Sevilla Cavalry

From Project WSS
Jump to navigationJump to search

Hierarchical Path: War of the Spanish Succession (Main Page) >> Armies >> Spanish Army (Bourbon) >> Sevilla Cavalry

Origin and History

The regiment was raised in Spain on 29 August 1702.

During the War of the Spanish Succession, the successive colonels of the regiment were:
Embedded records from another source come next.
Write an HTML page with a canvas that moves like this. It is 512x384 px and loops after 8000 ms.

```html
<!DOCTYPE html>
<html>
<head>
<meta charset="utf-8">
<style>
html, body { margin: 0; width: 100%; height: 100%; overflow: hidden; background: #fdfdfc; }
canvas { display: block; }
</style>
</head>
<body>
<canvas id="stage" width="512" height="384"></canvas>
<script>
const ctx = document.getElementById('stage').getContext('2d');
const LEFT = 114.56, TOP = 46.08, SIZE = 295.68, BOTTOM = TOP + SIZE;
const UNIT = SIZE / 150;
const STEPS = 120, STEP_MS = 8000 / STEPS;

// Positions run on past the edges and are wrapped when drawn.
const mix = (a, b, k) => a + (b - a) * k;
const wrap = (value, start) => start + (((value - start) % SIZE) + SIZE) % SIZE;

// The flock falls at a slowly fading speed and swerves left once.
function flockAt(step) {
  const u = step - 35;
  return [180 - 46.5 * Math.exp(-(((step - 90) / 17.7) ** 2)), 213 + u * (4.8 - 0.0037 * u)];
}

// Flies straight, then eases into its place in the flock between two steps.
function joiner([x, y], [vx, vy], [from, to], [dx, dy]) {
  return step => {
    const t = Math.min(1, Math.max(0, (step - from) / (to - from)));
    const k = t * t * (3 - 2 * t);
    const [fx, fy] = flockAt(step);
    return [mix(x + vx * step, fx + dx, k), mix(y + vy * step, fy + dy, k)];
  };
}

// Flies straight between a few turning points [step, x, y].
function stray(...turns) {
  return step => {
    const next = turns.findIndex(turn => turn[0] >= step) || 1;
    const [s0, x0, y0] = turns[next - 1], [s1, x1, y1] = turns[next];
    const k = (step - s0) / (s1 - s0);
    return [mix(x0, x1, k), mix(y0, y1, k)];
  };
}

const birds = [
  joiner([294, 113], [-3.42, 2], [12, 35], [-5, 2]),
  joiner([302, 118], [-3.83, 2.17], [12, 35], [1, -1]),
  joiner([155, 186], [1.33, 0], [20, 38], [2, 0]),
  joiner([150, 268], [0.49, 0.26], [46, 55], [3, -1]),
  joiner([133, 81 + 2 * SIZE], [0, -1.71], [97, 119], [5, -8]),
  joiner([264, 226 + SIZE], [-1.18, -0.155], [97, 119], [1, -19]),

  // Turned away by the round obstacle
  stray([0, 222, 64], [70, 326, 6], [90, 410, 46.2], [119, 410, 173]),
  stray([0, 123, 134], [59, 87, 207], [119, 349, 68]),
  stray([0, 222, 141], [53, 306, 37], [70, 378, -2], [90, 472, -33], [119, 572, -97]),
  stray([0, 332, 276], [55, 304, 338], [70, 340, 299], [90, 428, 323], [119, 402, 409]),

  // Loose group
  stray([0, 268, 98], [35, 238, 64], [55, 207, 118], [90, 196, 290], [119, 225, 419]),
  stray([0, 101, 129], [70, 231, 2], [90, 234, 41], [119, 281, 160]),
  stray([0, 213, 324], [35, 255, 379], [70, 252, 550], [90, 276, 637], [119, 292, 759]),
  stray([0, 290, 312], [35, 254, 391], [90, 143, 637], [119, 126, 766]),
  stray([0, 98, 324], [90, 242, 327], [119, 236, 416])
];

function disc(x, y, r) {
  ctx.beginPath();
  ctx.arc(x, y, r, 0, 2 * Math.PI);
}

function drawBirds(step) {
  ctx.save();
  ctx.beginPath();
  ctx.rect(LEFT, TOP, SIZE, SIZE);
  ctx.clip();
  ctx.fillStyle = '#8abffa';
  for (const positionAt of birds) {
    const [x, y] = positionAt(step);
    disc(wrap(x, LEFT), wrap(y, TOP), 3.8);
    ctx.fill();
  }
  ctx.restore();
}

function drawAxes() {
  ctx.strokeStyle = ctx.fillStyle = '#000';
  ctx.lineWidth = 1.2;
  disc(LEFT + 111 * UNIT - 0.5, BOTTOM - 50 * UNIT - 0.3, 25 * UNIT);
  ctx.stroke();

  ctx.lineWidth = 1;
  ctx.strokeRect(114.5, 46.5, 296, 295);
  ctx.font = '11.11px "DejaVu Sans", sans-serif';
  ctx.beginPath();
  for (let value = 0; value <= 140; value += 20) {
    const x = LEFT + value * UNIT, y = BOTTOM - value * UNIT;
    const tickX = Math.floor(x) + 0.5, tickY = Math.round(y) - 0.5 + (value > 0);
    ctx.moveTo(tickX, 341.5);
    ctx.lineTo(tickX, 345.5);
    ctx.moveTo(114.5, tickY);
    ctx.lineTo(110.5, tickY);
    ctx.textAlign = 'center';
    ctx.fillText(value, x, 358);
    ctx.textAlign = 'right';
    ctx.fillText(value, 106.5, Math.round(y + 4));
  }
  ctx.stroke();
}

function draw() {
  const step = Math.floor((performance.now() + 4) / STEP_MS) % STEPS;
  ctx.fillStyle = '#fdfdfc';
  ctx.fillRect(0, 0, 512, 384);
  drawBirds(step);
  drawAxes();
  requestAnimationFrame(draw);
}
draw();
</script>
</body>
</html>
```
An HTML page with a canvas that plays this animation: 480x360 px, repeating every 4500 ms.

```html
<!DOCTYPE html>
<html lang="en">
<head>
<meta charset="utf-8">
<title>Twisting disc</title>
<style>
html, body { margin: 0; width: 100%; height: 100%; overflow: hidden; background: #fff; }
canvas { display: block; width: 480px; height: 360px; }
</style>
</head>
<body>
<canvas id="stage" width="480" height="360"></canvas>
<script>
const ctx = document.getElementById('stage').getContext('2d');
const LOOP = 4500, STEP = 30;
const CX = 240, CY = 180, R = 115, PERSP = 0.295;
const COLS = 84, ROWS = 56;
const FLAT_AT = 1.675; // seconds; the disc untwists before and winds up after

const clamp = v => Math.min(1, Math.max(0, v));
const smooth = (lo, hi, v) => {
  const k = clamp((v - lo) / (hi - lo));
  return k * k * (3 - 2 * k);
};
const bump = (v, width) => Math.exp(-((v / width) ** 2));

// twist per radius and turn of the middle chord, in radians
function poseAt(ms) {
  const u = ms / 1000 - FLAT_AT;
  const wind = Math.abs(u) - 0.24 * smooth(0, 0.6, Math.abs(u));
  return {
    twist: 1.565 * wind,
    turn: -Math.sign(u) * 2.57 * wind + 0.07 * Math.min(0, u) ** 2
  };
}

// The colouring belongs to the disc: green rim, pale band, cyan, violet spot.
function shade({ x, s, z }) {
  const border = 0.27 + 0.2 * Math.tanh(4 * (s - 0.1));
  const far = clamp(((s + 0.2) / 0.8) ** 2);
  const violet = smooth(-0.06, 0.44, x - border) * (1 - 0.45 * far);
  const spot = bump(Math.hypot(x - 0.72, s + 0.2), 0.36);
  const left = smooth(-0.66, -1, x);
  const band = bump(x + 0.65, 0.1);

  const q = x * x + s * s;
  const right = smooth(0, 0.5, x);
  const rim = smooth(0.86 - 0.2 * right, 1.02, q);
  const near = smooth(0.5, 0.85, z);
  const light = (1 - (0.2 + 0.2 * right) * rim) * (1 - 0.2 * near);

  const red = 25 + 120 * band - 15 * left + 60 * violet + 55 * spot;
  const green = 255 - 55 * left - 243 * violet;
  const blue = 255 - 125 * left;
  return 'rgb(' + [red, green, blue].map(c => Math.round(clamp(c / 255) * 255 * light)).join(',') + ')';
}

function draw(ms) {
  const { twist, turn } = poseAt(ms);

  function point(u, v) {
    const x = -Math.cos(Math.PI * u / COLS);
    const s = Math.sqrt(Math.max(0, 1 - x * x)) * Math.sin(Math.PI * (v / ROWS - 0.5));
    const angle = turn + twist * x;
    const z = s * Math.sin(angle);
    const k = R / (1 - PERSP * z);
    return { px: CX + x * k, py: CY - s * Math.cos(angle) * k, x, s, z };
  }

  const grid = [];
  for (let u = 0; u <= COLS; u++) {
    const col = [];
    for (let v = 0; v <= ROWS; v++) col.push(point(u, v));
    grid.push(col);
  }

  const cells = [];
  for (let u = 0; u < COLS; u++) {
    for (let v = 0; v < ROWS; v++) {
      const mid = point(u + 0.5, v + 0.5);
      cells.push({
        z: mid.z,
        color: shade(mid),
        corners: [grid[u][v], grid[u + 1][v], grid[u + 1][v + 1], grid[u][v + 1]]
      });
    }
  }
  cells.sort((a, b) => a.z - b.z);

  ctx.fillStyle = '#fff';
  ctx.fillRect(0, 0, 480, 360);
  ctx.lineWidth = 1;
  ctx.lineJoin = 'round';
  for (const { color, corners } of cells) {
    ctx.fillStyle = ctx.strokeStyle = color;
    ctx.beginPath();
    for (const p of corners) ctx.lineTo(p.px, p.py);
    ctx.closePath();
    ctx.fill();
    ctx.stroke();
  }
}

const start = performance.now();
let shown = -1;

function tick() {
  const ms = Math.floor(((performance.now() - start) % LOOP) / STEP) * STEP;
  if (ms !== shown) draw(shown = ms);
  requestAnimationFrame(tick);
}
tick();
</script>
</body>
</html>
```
  • since 29 August 1702: Lorenzo Fernandez de la Villavicencio, Marquis de Valdehermosa de Pezuela (promoted to maréchal de camp in 1704, to lieutenant-general in 1709)
  • from 23 March 1704: Ignacio de Villacis y Torres
  • from 4 March 1705: Fernando de Paz y Fajardo
  • from 14 December 1706: Gaspar de Venegas y Cordoba
  • from March 1707: Joseph Ramon Ximenez de Enciso y Fernandez de Santillan, Count del Paraiso
  • from 1710: Felipe Ramirez de Arellano
  • from 1715: Juan Fernandez de Guzman y Bazan

Service during the War

In 1704, the regiment took part in the campaign in Portugal and later in the siege of Gibraltar.

On 25 April 1707, the regiment fought in the Battle of Almansa.

Uniform

Privates

Uniform in 1705- Source: Copyright Richard Couture
Uniform Detailsas per a watercolour by Javier Alvarez Barroso in Dragonas
Headgear black tricorne laced white, with a red cockade fastened with a clip and a pewter button
Neck stock white
Coat blue with white lining; pewter buttons on the right side
Collar none
Shoulder straps white aiguillette on both shoulders
Lapels none
Pockets horizontal double pockets, each with 3 pewter buttons
Cuffs white, each with 5 pewter buttons
Turnbacks none
Waistcoat white with pewter buttons
Breeches blue
Leather Equipment
Bandolier brown leather
Waistbelt brown leather worn above the coat
Cartridge Box brown leather ventral cartridge box
Scabbard black leather with a white metal tip
Footgear brown leather boots
Horse Furniture
Saddlecloth blue edged with a wide white braid
Housings blue edged with a wide white braid
Blanket roll grey


Troopers were armed with a sword, a pistol and a carbine.

Officers

Uniforms of officers differed from those of privates and NCOs by the finer material used. Their waistcoat, saddle cloth and housings were edged with a wide golden braid. They always wore a tricorne notwithstanding the headgear worn by soldiers.

The regulation of 30 December 1704 specified the distinctive of each military rank:

  • colonel: a baton with a gold knob
  • lieutenant-colonel: a baton with a silver knob
  • sargento mayor: a baton with a silver topped knob
  • captain: silver or golden epaulettes (according to the metal colour of the regiment) on both shoulders
  • lieutenant: silver or golden epaulette (according to the metal colour of the regiment) on the right shoulder
  • cornet: silver or golden epaulette (according to the metal colour of the regiment) on the left shoulder

NCOs

The regulation of 30 December 1704 specified the distinctive of each military rank:

  • sergeant : baton without knob and halberd
  • mariscal de logis (quartermaster): small woolen epaulette (red or of the distinctive colour of the regiment)
  • brigadier: swagger stick
  • corporal of squadron: swagger stick
  • second corporal of squadron (rank suppressed in 1706): swagger stick

Musicians

no information found yet

Standards

no information found yet

References

Dragonas Magazine

Acknowledgement

Jean-Pierre Loriot for the initial version of this article.